[What to work on]: From the records below, work out how many lines contain "title". Reply with that number alone.

[Extracted information]:
#####

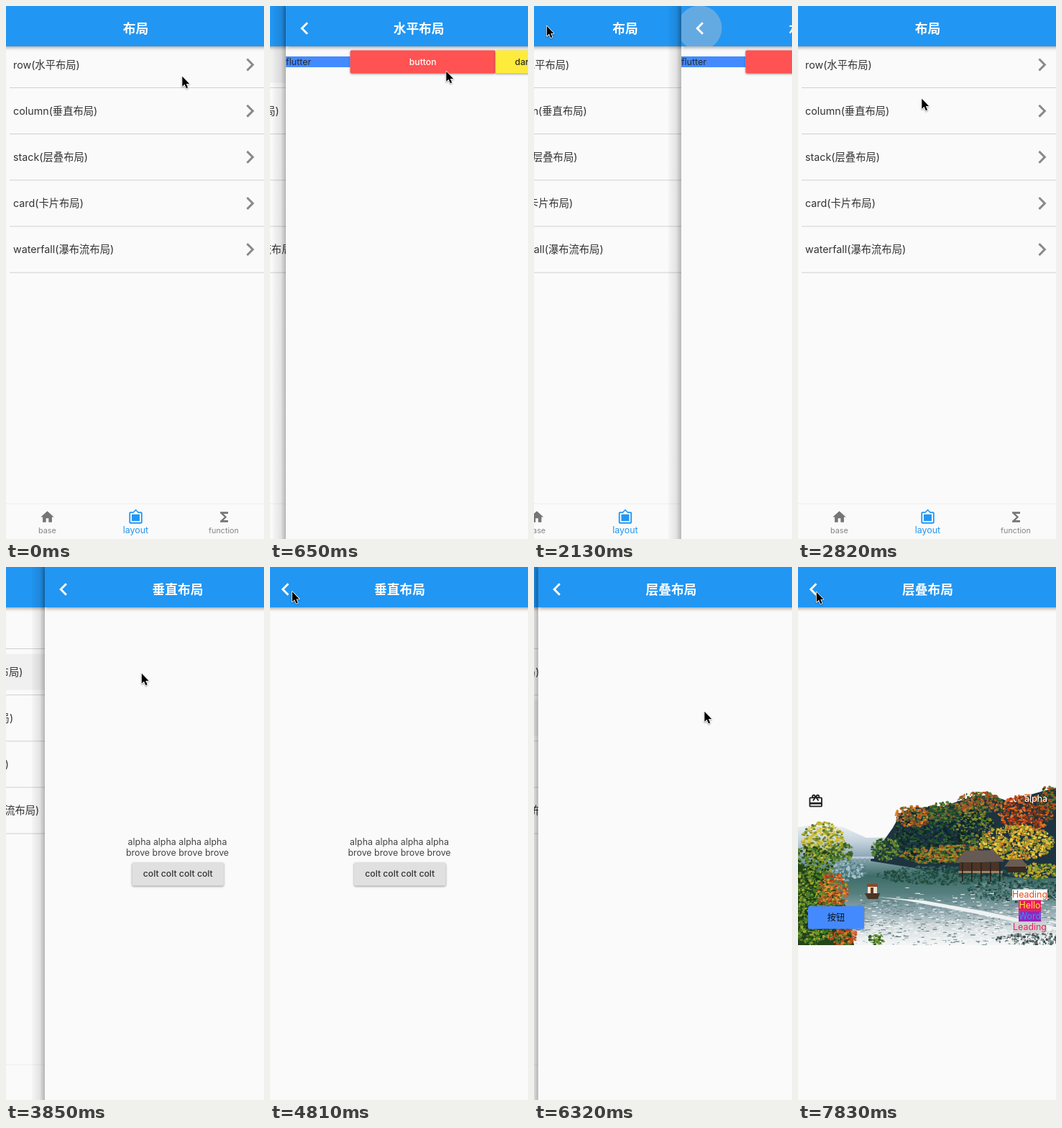
Write an HTML page with a canvas that moves like this. It is 359 by 740 pixels and loops after 8000 ms.

```html
<!DOCTYPE html>
<html lang="zh">
<head>
<meta charset="utf-8">
<style>
  html, body { margin: 0; width: 100%; height: 100%; overflow: hidden; background: #fafafa; }
  canvas { display: block; width: 359px; height: 740px; }
</style>
</head>
<body>
<canvas></canvas>
<script>
const W = 359, H = 740, LOOP = 8000;
// The phone screen is slightly wider than the stage and cropped on both sides.
const LEFT = -4.5, SCREEN = 370, RIGHT = LEFT + SCREEN;
const FONT = 'Inter, "Noto Sans CJK SC", "Noto Sans CJK", sans-serif';
const BLUE = '#2196f3', ACCENT = '#448aff', INK = '#333';

const ICONS = {
  chevron: 'M10 6 8.59 7.41 13.17 12l-4.58 4.59L10 18l6-6z',
  back: 'M15.41 7.41 14 6l-6 6 6 6 1.41-1.41L10.83 12z',
  home: 'M10 20v-6h4v6h5v-8h3L12 3 2 12h3v8z',
  frame: 'M20 4h-4l-4-4-4 4H4c-1.1 0-2 .9-2 2v14c0 1.1.9 2 2 2h16c1.1 0 2-.9 2-2V6c0-1.1-.9-2-2-2zm0 16H4V6h4.52l3.52-3.5L15.52 6H20zM18 8H6v10h12z',
  sum: 'M18 4H6v2l6.5 6L6 18v2h12v-3h-7l5-5-5-5h7z',
  gift: 'M20 6h-2.18c.11-.31.18-.65.18-1 0-1.66-1.34-3-3-3-1.05 0-1.96.54-2.5 1.35l-.5.67-.5-.68C10.96 2.54 10.05 2 9 2 7.34 2 6 3.34 6 5c0 .35.07.69.18 1H4c-1.11 0-1.99.89-1.99 2L2 19c0 1.11.89 2 2 2h16c1.11 0 2-.89 2-2V8c0-1.11-.89-2-2-2zm-5-2c.55 0 1 .45 1 1s-.45 1-1 1-1-.45-1-1 .45-1 1-1zM9 4c.55 0 1 .45 1 1s-.45 1-1 1-1-.45-1-1 .45-1 1-1zm11 15H4v-2h16zm0-5H4V8h5.08L7 10.83 8.62 12 11 8.76l1-1.36 1 1.36L15.38 12 17 10.83 14.92 8H20z'
};
for (const name in ICONS) ICONS[name] = new Path2D(ICONS[name]);
const ARROW = new Path2D('M0 0V14L3.2 11 5.6 16.5 7.8 15.5 5.5 10.2H9.8Z');

const canvas = document.querySelector('canvas');
const ratio = window.devicePixelRatio || 1;
canvas.width = W * ratio;
canvas.height = H * ratio;
let ctx = canvas.getContext('2d');

const clamp = v => Math.max(0, Math.min(1, v));

function rect(x, y, w, h, color) {
  ctx.fillStyle = color;
  ctx.fillRect(x, y, w, h);
}

function shape(color, points) {
  ctx.fillStyle = color;
  ctx.beginPath();
  for (let i = 0; i < points.length; i += 2) ctx.lineTo(points[i], points[i + 1]);
  ctx.fill();
}

function text(str, x, y, size, color = INK, align = 'center', weight = 400) {
  ctx.font = `${weight} ${size}px ${FONT}`;
  ctx.textAlign = align;
  ctx.fillStyle = color;
  ctx.fillText(str, x, y);
}

function icon(name, x, y, scale, color) {
  ctx.save();
  ctx.translate(x, y);
  ctx.scale(scale, scale);
  ctx.translate(-12, -12);
  ctx.fillStyle = color;
  ctx.fill(ICONS[name], 'evenodd');
  ctx.restore();
}

function withShadow(blur, dy, alpha, draw) {
  ctx.save();
  ctx.shadowColor = `rgba(0,0,0,${alpha})`;
  ctx.shadowBlur = blur * ratio;
  ctx.shadowOffsetY = dy * ratio;
  draw();
  ctx.restore();
}

function button(label, x, y, w, h, fill, color, baseline) {
  withShadow(3, 1, .4, () => {
    ctx.fillStyle = fill;
    ctx.beginPath();
    ctx.roundRect(x, y, w, h, 2);
    ctx.fill();
  });
  text(label, x + w / 2, baseline, 12.2, color, 'center', 500);
}

function appBar(title) {
  withShadow(5, 1.5, .4, () => rect(LEFT, 0, SCREEN, 56, BLUE));
  text(title, 180.5, 37.7, 17.7, '#fff', 'center', 600);
}

// --- Pages ---

const ROWS = ['row(水平布局)', 'column(垂直布局)', 'stack(层叠布局)', 'card(卡片布局)', 'waterfall(瀑布流布局)'];

function listPage(pressedRow) {
  rect(LEFT, 0, SCREEN, H, '#fafafa');
  ROWS.forEach((label, i) => {
    const y = 81.5 + i * 64.15;
    if (i === pressedRow) rect(LEFT, y - 25, SCREEN, 50, '#f0f0f0');
    text(label, 10, y + 5.3, 14.3, INK, 'left');
    icon('chevron', 339.5, y, 1.5, '#8a8a8a');
    rect(5, y + 31.5, RIGHT - 5, 1, '#d0d0d0');
  });
  appBar('布局');
  rect(LEFT, 690.5, SCREEN, 1, '#ededed');
  icon('home', 57.5, 709.5, .917, '#757575');
  icon('frame', 180.5, 709.5, .917, BLUE);
  icon('sum', 303.5, 709.5, .917, '#757575');
  text('base', 57.3, 732, 10.8, '#858585');
  text('layout', 180.5, 731.7, 12.4, BLUE);
  text('function', 303, 732, 10.8, '#858585');
}

function rowPage() {
  rect(LEFT, 70, 89.5, 15, ACCENT);
  text('flutter', LEFT, 81.5, 12.5, '#2b2b2b', 'left');
  button('button', 85, 61.5, 202, 32, '#ff5252', '#fff', 81.5);
  button('dart', 287, 61.5, 78, 32, '#ffeb3b', '#2b2b2b', 81.5);
}

function columnPage() {
  text('alpha alpha alpha alpha', 180, 386, 12.4, '#444');
  text('brove brove brove brove', 180, 401, 12.4, '#444');
  button('colt colt colt colt', 117, 410.5, 127.5, 32, '#e0e0e0', INK, 430.3);
}

function stackPage(t) {
  if (t < 6480) return;
  ctx.drawImage(photo, LEFT, 300, SCREEN, 225);
  icon('gift', 24.7, 325, .92, '#212121');
  text('alpha', 331, 326, 12.4, '#fff');
  const lines = [
    ['Heading', 49, '#fff', '#e64a19'],
    ['Hello', 31, '#f0145f', '#ffeb3b'],
    ['Word', 31, '#9427b8', ACCENT],
    ['Leading', 47, '#d2d2d2', '#f0205f']
  ];
  lines.forEach(([label, w, back, color], i) => {
    rect(322.5 - w / 2, 447.5 + i * 15, w, 15, back);
    text(label, 322.5, 459 + i * 15, 12.4, color);
  });
  button('按钮', 14, 471, 78, 31.5, ACCENT, '#111', 491.3);
}

// --- Landscape picture, painted once ---

function paintPhoto() {
  const picture = document.createElement('canvas');
  picture.width = SCREEN * 2;
  picture.height = 450;
  const screenCtx = ctx;
  ctx = picture.getContext('2d');
  ctx.scale(2, 2);
  ctx.translate(-LEFT, -300);

  let seed = 11;
  const random = () => (seed = seed * 16807 % 2147483647) / 2147483647;
  const leaves = (cx, cy, rx, ry, ...colors) => {
    for (let i = 0; i < rx * ry * .55; i++) {
      const angle = random() * 2 * Math.PI, d = Math.sqrt(random());
      ctx.fillStyle = colors[Math.floor(random() * colors.length)];
      ctx.beginPath();
      ctx.ellipse(cx + rx * d * Math.cos(angle), cy + ry * d * Math.sin(angle),
        .8 + random() * 1.8, .6 + random() * 1.4, 0, 0, 7);
      ctx.fill();
    }
  };
  const fade = (y0, y1, ...colors) => {
    const gradient = ctx.createLinearGradient(0, y0, 0, y1);
    colors.forEach((color, i) => gradient.addColorStop(i / (colors.length - 1), color));
    return gradient;
  };

  rect(LEFT, 300, SCREEN, 225, '#fafafa');
  shape(fade(355, 408, '#f2f5f7', '#c3d2dc', '#7f9cae'),
    [LEFT, 362, 25, 357, 62, 361, 95, 376, 135, 375, 135, 408, LEFT, 408]);
  rect(LEFT, 405, SCREEN, 120,
    fade(405, 525, '#86a5ad', '#3f6c68', '#55807f', '#8fa8ae', '#d5dddf', '#f4f6f6'));

  // Forest on the far bank
  shape('#1d3340', [100, 408, 115, 386, 132, 362, 144, 340, 165, 333, 190, 338, 215, 328,
    245, 318, 270, 317, 300, 328, 320, 317, 345, 310, RIGHT, 306, RIGHT, 432, 240, 430, 150, 416]);
  leaves(190, 372, 55, 40, '#0e2430', '#16324a', '#1f4a2e', '#2f6130', '#10261c');
  leaves(122, 392, 20, 16, '#2f6130', '#5d8230', '#1f4a2e', '#7d9638');
  leaves(160, 346, 25, 15, '#c9582a', '#8a4420', '#d98a34', '#4f6a28', '#a86a28');
  leaves(205, 340, 24, 14, '#2f6130', '#5d8230', '#8a5a24', '#1f4a2e');
  leaves(252, 328, 32, 16, '#b5481f', '#6f7a2c', '#8a5a24', '#2f5a2a', '#c9702c');
  leaves(245, 362, 28, 24, '#10261c', '#16324a', '#4f7a2c', '#8a8a2c');
  leaves(318, 342, 38, 26, '#b03a16', '#d65420', '#7a2c14', '#e07a30', '#3f4a20');
  leaves(350, 322, 16, 18, '#b5481f', '#5c7a2c', '#24401f');
  leaves(180, 400, 40, 11, '#3a6a2a', '#8a7a2c', '#b56a28', '#10261c');
  leaves(222, 398, 42, 13, '#7d8a30', '#b8862c', '#2f5a2a', '#a05424');
  leaves(305, 383, 52, 24, '#dcb62c', '#b8a42c', '#f0d04a', '#6f8a2c', '#c97a28');
  leaves(330, 422, 36, 11, '#8fa034', '#3f6a2c', '#c9a52c');
  leaves(333, 310, 3, 2, '#f6f8f8');

  // Reflections, sunlit ripples and the boat's wake
  leaves(205, 428, 95, 13, '#1f4a44', '#2c5c54', '#3f7068', '#234a38');
  leaves(310, 450, 75, 15, '#1f403c', '#2c5c54', '#46706a', '#6f9090');
  leaves(70, 422, 24, 14, '#7fa3ad', '#a9c3cc', '#4f7a80');
  for (let i = 0; i < 1300; i++) {
    const depth = Math.sqrt(random());
    ctx.fillStyle = random() < .35 + .45 * depth ? '#f6f8f8' : '#61777f';
    ctx.fillRect(80 + random() * 285, 440 + 85 * depth, 1 + random() * 6, .4 + random() * .9);
  }
  leaves(330, 517, 55, 8, '#5a6668', '#8a9696', '#39484a', '#f4f6f6');
  shape('#eef2f2', [110, 458, 175, 463, 260, 478, RIGHT, 501, RIGHT, 505, 240, 480, 150, 463]);

  // Lakeside huts, bridge and boat
  shape('#655a54', [219, 411, 232, 394, 272, 393, 287, 409]);
  rect(225, 410, 56, 13, '#4a3426');
  rect(223, 422, 62, 3, '#9c8468');
  shape('#6a5c50', [287, 416, 295, 406, 312, 406, 320, 416]);
  rect(291, 416, 26, 8, '#3b2a20');
  for (let x = 228; x < 285; x += 13) rect(x, 410, 1.6, 27, '#2b211b');
  rect(74, 402, 32, 3, '#b9c9d6');
  for (let x = 78; x < 104; x += 7) rect(x, 404, 2, 6, '#8fa5b5');
  shape('#4a3527', [93, 453, 114, 453, 111, 461, 97, 461]);
  rect(96, 440, 15, 4, '#8a4a28');
  rect(97, 444, 13, 9, '#eee4d2');
  rect(101, 445, 4, 8, '#6b3a24');

  // Near bank on the left
  leaves(35, 380, 30, 26, '#c9b832', '#8f9c2e', '#e0cc4a', '#5c7a2c');
  leaves(60, 396, 18, 13, '#4f7a2c', '#8f9c2e', '#33602a');
  leaves(18, 412, 32, 24, '#2f6124', '#5c8a2c', '#1c3a18', '#8f9c2e');
  shape('#23451c', [LEFT, 410, 25, 422, 50, 440, 66, 470, 78, 525, LEFT, 525]);
  leaves(20, 470, 34, 55, '#3f7a22', '#6f9a2c', '#1c3a18', '#a0a832', '#4f7a2c');
  leaves(48, 452, 22, 28, '#d0602a', '#b03a16', '#e8903a', '#5c7a2c');
  leaves(62, 512, 20, 13, '#c54a1f', '#e07a30', '#4f7a2c');
  leaves(109, 517, 12, 7, '#6f9a2c', '#33602a');

  ctx = screenCtx;
  return picture;
}
const photo = paintPhoto();

// --- Motion ---

const SCENES = [
  { title: '水平布局', draw: rowPage, push: 470, pop: 2053, ripple: 1950 },
  { title: '垂直布局', draw: columnPage, push: 3714, pop: 5042, ripple: 4960 },
  { title: '层叠布局', draw: stackPage, push: 6130, pushTime: 284, pop: Infinity, ripple: Infinity }
];

// Decelerating cubic bezier (.35,.91,.33,.97), solved by bisection.
function slide(x) {
  x = clamp(x);
  if (x === 0 || x === 1) return x;
  const curve = (s, a, b) => 3 * (1 - s) * (1 - s) * s * a + 3 * (1 - s) * s * s * b + s ** 3;
  let lo = 0, hi = 1;
  for (let i = 0; i < 20; i++) {
    const mid = (lo + hi) / 2;
    if (curve(mid, .35, .33) < x) lo = mid; else hi = mid;
  }
  return curve(lo, .91, .97);
}

const CURSOR = [
  [0, 245, 97], [50, 245, 97], [170, 245, 90], [1090, 245, 90], [1210, 225, 114], [1400, 90, 66],
  [1580, 16, 18], [1700, 16, 18], [1830, 17.5, 27], [2200, 17.5, 27], [2700, 172, 128],
  [2820, 172, 128], [3050, 188.5, 147], [4290, 188.5, 147], [4870, 26, 30], [5050, 26, 30],
  [5340, 211, 151], [5820, 257, 208], [6160, 257, 208], [6320, 237, 200], [6730, 208, 219],
  [6970, 208, 219], [7770, 27, 35], [7830, 25.5, 34], [LOOP, 25.5, 34]
];

function drawCursor(t) {
  const i = CURSOR.findIndex(key => key[0] > t);
  const [t0, x0, y0] = CURSOR[i - 1], [t1, x1, y1] = CURSOR[i];
  const u = (t - t0) / (t1 - t0), k = u * u * (3 - 2 * u);
  ctx.save();
  ctx.translate(x0 + (x1 - x0) * k + .3, y0 + (y1 - y0) * k + .8);
  ctx.lineJoin = 'round';
  ctx.lineWidth = 1.6;
  ctx.strokeStyle = '#fff';
  withShadow(2, 1, .4, () => ctx.stroke(ARROW));
  ctx.fillStyle = '#000';
  ctx.fill(ARROW);
  ctx.restore();
}

function drawRipple(age) {
  if (age < 0 || age > 500) return;
  ctx.save();
  ctx.beginPath();
  ctx.rect(LEFT, 0, SCREEN, 57);
  ctx.clip();
  ctx.fillStyle = `rgba(200,200,200,${.4 * clamp((500 - age) / 250)})`;
  ctx.beginPath();
  ctx.arc(21, 30.5, 12 + 19 * clamp(age / 170), 0, 7);
  ctx.fill();
  ctx.restore();
}

function drawPage(scene, t, offset) {
  ctx.save();
  ctx.translate(offset, 0);
  if (offset > 0) {
    const edge = ctx.createLinearGradient(LEFT - 18, 0, LEFT, 0);
    edge.addColorStop(0, 'rgba(0,0,0,.02)');
    edge.addColorStop(.6, 'rgba(0,0,0,.09)');
    edge.addColorStop(1, 'rgba(0,0,0,.28)');
    rect(LEFT - 18, 0, 18, H, edge);
  }
  rect(LEFT, 0, SCREEN, H, '#fafafa');
  appBar(scene.title);
  drawRipple(t - scene.ripple);
  icon('back', 21.5, 31, 1.45, '#fff');
  scene.draw(t);
  ctx.restore();
}

function render(t) {
  ctx.setTransform(ratio, 0, 0, ratio, 0, 0);
  const index = SCENES.findIndex(s => t >= s.push && t < s.pop + 350);
  const scene = SCENES[index];
  const shown = scene
    ? slide((t - scene.push) / (scene.pushTime || 350)) - slide((t - scene.pop) / 350)
    : 0;
  ctx.save();
  ctx.translate(-shown * SCREEN / 3, 0);
  listPage(scene && t < scene.pop ? index : -1);
  ctx.restore();
  if (scene) drawPage(scene, t, (1 - shown) * SCREEN);
  drawCursor(t);
}

const start = performance.now();
function frame() {
  render((performance.now() - start) % LOOP);
  requestAnimationFrame(frame);
}
frame();
</script>
</body>
</html>
```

#####

[Problem solution]: 6